- Exercise requirements -
Copy the lines below as they are; omit the images they contain.

- Provided entries -
========================================================================

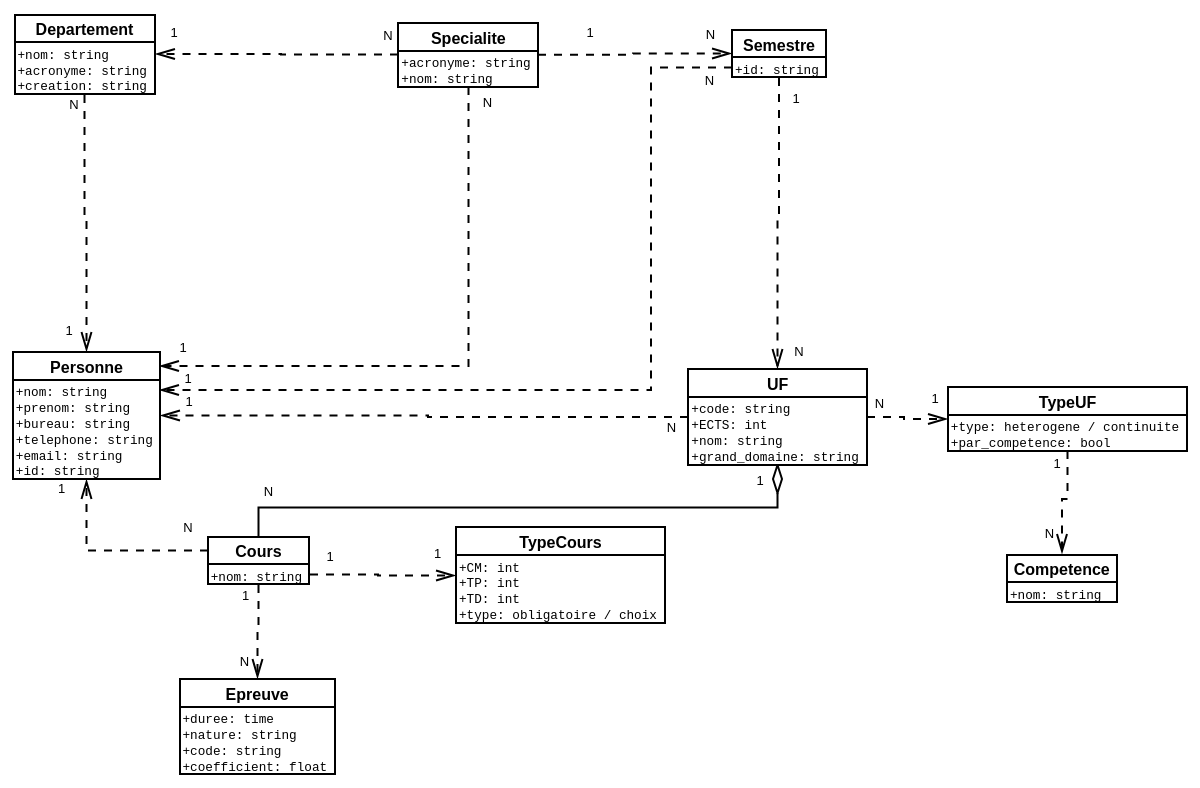
<!DOCTYPE html>
<html lang="fr">
<head>
<meta charset="utf-8">
<title>Diagramme de classes</title>
<style>
:root { --ink: #000; --paper: #fff; }
* { box-sizing: border-box; margin: 0; padding: 0; }
body { background: var(--paper); overflow: hidden; }
.diagram { position: relative; width: 1200px; height: 788px; overflow: hidden; background: var(--paper); color: var(--ink); }
.links { position: absolute; left: 0; top: 0; fill: none; stroke: var(--ink); stroke-width: 2; }
.dependency { stroke-dasharray: 8 8; marker-end: url(#open-arrow); }
.class {
  position: absolute; left: var(--x); top: var(--y); width: var(--w); height: var(--h);
  display: flex; flex-direction: column; overflow: hidden;
  border: 2px solid var(--ink); background: var(--paper);
}
.class h2 {
  flex: none; height: 27.7px; padding-top: 4px; border-bottom: 2px solid var(--ink);
  display: flex; align-items: center; justify-content: center;
  font: bold 16px/18px "Liberation Sans", Arial, sans-serif;
}
.class ul {
  list-style: none; padding: 4.5px 0 0 2px; white-space: nowrap;
  font: 12.7px/15.84px "Liberation Mono", monospace;
}
.card {
  position: absolute; left: var(--x); top: var(--y); transform: translate(-50%, -50%);
  font: 13px/16px "Liberation Sans", Arial, sans-serif;
}
</style>
</head>
<body>
<main class="diagram">
  <svg class="links" width="1200" height="788" viewBox="0 0 1200 788" aria-hidden="true">
    <defs>
      <marker id="open-arrow" markerUnits="userSpaceOnUse" markerWidth="24" markerHeight="16" refX="19" refY="8" orient="auto">
        <path d="M2 3L19 8L2 13"/>
      </marker>
    </defs>
    <g class="dependencies">
      <path class="dependency" d="M398 54.5H281V54H158"/>
      <path class="dependency" d="M538 54.7H633V53.5H729"/>
      <path class="dependency" d="M84.5 95V220H86.5V349"/>
      <path class="dependency" d="M468.5 87V366H162"/>
      <path class="dependency" d="M732 67.5H651V390H162"/>
      <path class="dependency" d="M688 417H428V415.5H163"/>
      <path class="dependency" d="M779 78V220H777.5V366"/>
      <path class="dependency" d="M867 417H904V419H945"/>
      <path class="dependency" d="M1067.5 451V499H1062V551"/>
      <path class="dependency" d="M208 550.5H86.5V482"/>
      <path class="dependency" d="M310 574.5H378V575.5H453"/>
      <path class="dependency" d="M258.5 585V631H257.5V676"/>
    </g>
    <g class="aggregation">
      <path d="M777.5 493V507.5H258.5V537"/>
      <polygon points="777.5,465 782,479 777.5,493 773,479"/>
    </g>
  </svg>

  <section class="class" style="--x:13.5px;--y:13.5px;--w:142px;--h:81.5px">
    <h2>Departement</h2>
    <ul><li>+nom: string</li><li>+acronyme: string</li><li>+creation: string</li></ul>
  </section>
  <section class="class" style="--x:397.3px;--y:22px;--w:142px;--h:65.5px">
    <h2>Specialite</h2>
    <ul><li>+acronyme: string</li><li>+nom: string</li></ul>
  </section>
  <section class="class" style="--x:731px;--y:28.7px;--w:96px;--h:49.5px">
    <h2>Semestre</h2>
    <ul><li>+id: string</li></ul>
  </section>
  <section class="class" style="--x:11.8px;--y:351px;--w:149.5px;--h:129.3px">
    <h2>Personne</h2>
    <ul><li>+nom: string</li><li>+prenom: string</li><li>+bureau: string</li><li>+telephone: string</li><li>+email: string</li><li>+id: string</li></ul>
  </section>
  <section class="class" style="--x:687.3px;--y:368.3px;--w:180.5px;--h:97.3px">
    <h2>UF</h2>
    <ul><li>+code: string</li><li>+ECTS: int</li><li>+nom: string</li><li>+grand_domaine: string</li></ul>
  </section>
  <section class="class" style="--x:946.8px;--y:386.2px;--w:241.5px;--h:65.5px">
    <h2>TypeUF</h2>
    <ul><li>+type: heterogene / continuite</li><li>+par_competence: bool</li></ul>
  </section>
  <section class="class" style="--x:206.7px;--y:535.5px;--w:103.5px;--h:49.5px">
    <h2>Cours</h2>
    <ul><li>+nom: string</li></ul>
  </section>
  <section class="class" style="--x:455px;--y:526.4px;--w:211px;--h:97.3px">
    <h2>TypeCours</h2>
    <ul><li>+CM: int</li><li>+TP: int</li><li>+TD: int</li><li>+type: obligatoire / choix</li></ul>
  </section>
  <section class="class" style="--x:1006px;--y:553.5px;--w:111.5px;--h:49.5px">
    <h2>Competence</h2>
    <ul><li>+nom: string</li></ul>
  </section>
  <section class="class" style="--x:178.5px;--y:678px;--w:157.3px;--h:97.3px">
    <h2>Epreuve</h2>
    <ul><li>+duree: time</li><li>+nature: string</li><li>+code: string</li><li>+coefficient: float</li></ul>
  </section>

  <span class="card" style="--x:174px;--y:33px">1</span>
  <span class="card" style="--x:388px;--y:36px">N</span>
  <span class="card" style="--x:590px;--y:33px">1</span>
  <span class="card" style="--x:710.5px;--y:35px">N</span>
  <span class="card" style="--x:709.5px;--y:81px">N</span>
  <span class="card" style="--x:796px;--y:99px">1</span>
  <span class="card" style="--x:74px;--y:105px">N</span>
  <span class="card" style="--x:487.5px;--y:103px">N</span>
  <span class="card" style="--x:69px;--y:331px">1</span>
  <span class="card" style="--x:183px;--y:348px">1</span>
  <span class="card" style="--x:188px;--y:379px">1</span>
  <span class="card" style="--x:189px;--y:402px">1</span>
  <span class="card" style="--x:799px;--y:352px">N</span>
  <span class="card" style="--x:671.5px;--y:428px">N</span>
  <span class="card" style="--x:879.5px;--y:404px">N</span>
  <span class="card" style="--x:935px;--y:399px">1</span>
  <span class="card" style="--x:760px;--y:481px">1</span>
  <span class="card" style="--x:1057px;--y:464px">1</span>
  <span class="card" style="--x:1049.5px;--y:534px">N</span>
  <span class="card" style="--x:61.5px;--y:489px">1</span>
  <span class="card" style="--x:188px;--y:528px">N</span>
  <span class="card" style="--x:268.5px;--y:492px">N</span>
  <span class="card" style="--x:330px;--y:557px">1</span>
  <span class="card" style="--x:437.5px;--y:554px">1</span>
  <span class="card" style="--x:245.5px;--y:596px">1</span>
  <span class="card" style="--x:244.5px;--y:662px">N</span>
</main>
</body>
</html>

========================================================================

- Exercise result -
<!DOCTYPE html>
<html lang="fr">
<head>
<meta charset="utf-8">
<title>Diagramme de classes</title>
<style>
:root { --ink: #000; --paper: #fff; }
* { box-sizing: border-box; margin: 0; padding: 0; }
body { background: var(--paper); overflow: hidden; }
.diagram { position: relative; width: 1200px; height: 788px; overflow: hidden; background: var(--paper); color: var(--ink); }
.links { position: absolute; left: 0; top: 0; fill: none; stroke: var(--ink); stroke-width: 2; }
.dependency { stroke-dasharray: 8 8; marker-end: url(#open-arrow); }
.class {
  position: absolute; left: var(--x); top: var(--y); width: var(--w); height: var(--h);
  display: flex; flex-direction: column; overflow: hidden;
  border: 2px solid var(--ink); background: var(--paper);
}
.class h2 {
  flex: none; height: 27.7px; padding-top: 4px; border-bottom: 2px solid var(--ink);
  display: flex; align-items: center; justify-content: center;
  font: bold 16px/18px "Liberation Sans", Arial, sans-serif;
}
.class ul {
  list-style: none; padding: 4.5px 0 0 2px; white-space: nowrap;
  font: 12.7px/15.84px "Liberation Mono", monospace;
}
.card {
  position: absolute; left: var(--x); top: var(--y); transform: translate(-50%, -50%);
  font: 13px/16px "Liberation Sans", Arial, sans-serif;
}
</style>
</head>
<body>
<main class="diagram">
  <svg class="links" width="1200" height="788" viewBox="0 0 1200 788" aria-hidden="true">
    <defs>
      <marker id="open-arrow" markerUnits="userSpaceOnUse" markerWidth="24" markerHeight="16" refX="19" refY="8" orient="auto">
        <path d="M2 3L19 8L2 13"/>
      </marker>
    </defs>
    <g class="dependencies">
      <path class="dependency" d="M398 54.5H281V54H158"/>
      <path class="dependency" d="M538 54.7H633V53.5H729"/>
      <path class="dependency" d="M84.5 95V220H86.5V349"/>
      <path class="dependency" d="M468.5 87V366H162"/>
      <path class="dependency" d="M732 67.5H651V390H162"/>
      <path class="dependency" d="M688 417H428V415.5H163"/>
      <path class="dependency" d="M779 78V220H777.5V366"/>
      <path class="dependency" d="M867 417H904V419H945"/>
      <path class="dependency" d="M1067.5 451V499H1062V551"/>
      <path class="dependency" d="M208 550.5H86.5V482"/>
      <path class="dependency" d="M310 574.5H378V575.5H453"/>
      <path class="dependency" d="M258.5 585V631H257.5V676"/>
    </g>
    <g class="aggregation">
      <path d="M777.5 493V507.5H258.5V537"/>
      <polygon points="777.5,465 782,479 777.5,493 773,479"/>
    </g>
  </svg>

  <section class="class" style="--x:13.5px;--y:13.5px;--w:142px;--h:81.5px">
    <h2>Departement</h2>
    <ul><li>+nom: string</li><li>+acronyme: string</li><li>+creation: string</li></ul>
  </section>
  <section class="class" style="--x:397.3px;--y:22px;--w:142px;--h:65.5px">
    <h2>Specialite</h2>
    <ul><li>+acronyme: string</li><li>+nom: string</li></ul>
  </section>
  <section class="class" style="--x:731px;--y:28.7px;--w:96px;--h:49.5px">
    <h2>Semestre</h2>
    <ul><li>+id: string</li></ul>
  </section>
  <section class="class" style="--x:11.8px;--y:351px;--w:149.5px;--h:129.3px">
    <h2>Personne</h2>
    <ul><li>+nom: string</li><li>+prenom: string</li><li>+bureau: string</li><li>+telephone: string</li><li>+email: string</li><li>+id: string</li></ul>
  </section>
  <section class="class" style="--x:687.3px;--y:368.3px;--w:180.5px;--h:97.3px">
    <h2>UF</h2>
    <ul><li>+code: string</li><li>+ECTS: int</li><li>+nom: string</li><li>+grand_domaine: string</li></ul>
  </section>
  <section class="class" style="--x:946.8px;--y:386.2px;--w:241.5px;--h:65.5px">
    <h2>TypeUF</h2>
    <ul><li>+type: heterogene / continuite</li><li>+par_competence: bool</li></ul>
  </section>
  <section class="class" style="--x:206.7px;--y:535.5px;--w:103.5px;--h:49.5px">
    <h2>Cours</h2>
    <ul><li>+nom: string</li></ul>
  </section>
  <section class="class" style="--x:455px;--y:526.4px;--w:211px;--h:97.3px">
    <h2>TypeCours</h2>
    <ul><li>+CM: int</li><li>+TP: int</li><li>+TD: int</li><li>+type: obligatoire / choix</li></ul>
  </section>
  <section class="class" style="--x:1006px;--y:553.5px;--w:111.5px;--h:49.5px">
    <h2>Competence</h2>
    <ul><li>+nom: string</li></ul>
  </section>
  <section class="class" style="--x:178.5px;--y:678px;--w:157.3px;--h:97.3px">
    <h2>Epreuve</h2>
    <ul><li>+duree: time</li><li>+nature: string</li><li>+code: string</li><li>+coefficient: float</li></ul>
  </section>

  <span class="card" style="--x:174px;--y:33px">1</span>
  <span class="card" style="--x:388px;--y:36px">N</span>
  <span class="card" style="--x:590px;--y:33px">1</span>
  <span class="card" style="--x:710.5px;--y:35px">N</span>
  <span class="card" style="--x:709.5px;--y:81px">N</span>
  <span class="card" style="--x:796px;--y:99px">1</span>
  <span class="card" style="--x:74px;--y:105px">N</span>
  <span class="card" style="--x:487.5px;--y:103px">N</span>
  <span class="card" style="--x:69px;--y:331px">1</span>
  <span class="card" style="--x:183px;--y:348px">1</span>
  <span class="card" style="--x:188px;--y:379px">1</span>
  <span class="card" style="--x:189px;--y:402px">1</span>
  <span class="card" style="--x:799px;--y:352px">N</span>
  <span class="card" style="--x:671.5px;--y:428px">N</span>
  <span class="card" style="--x:879.5px;--y:404px">N</span>
  <span class="card" style="--x:935px;--y:399px">1</span>
  <span class="card" style="--x:760px;--y:481px">1</span>
  <span class="card" style="--x:1057px;--y:464px">1</span>
  <span class="card" style="--x:1049.5px;--y:534px">N</span>
  <span class="card" style="--x:61.5px;--y:489px">1</span>
  <span class="card" style="--x:188px;--y:528px">N</span>
  <span class="card" style="--x:268.5px;--y:492px">N</span>
  <span class="card" style="--x:330px;--y:557px">1</span>
  <span class="card" style="--x:437.5px;--y:554px">1</span>
  <span class="card" style="--x:245.5px;--y:596px">1</span>
  <span class="card" style="--x:244.5px;--y:662px">N</span>
</main>
</body>
</html>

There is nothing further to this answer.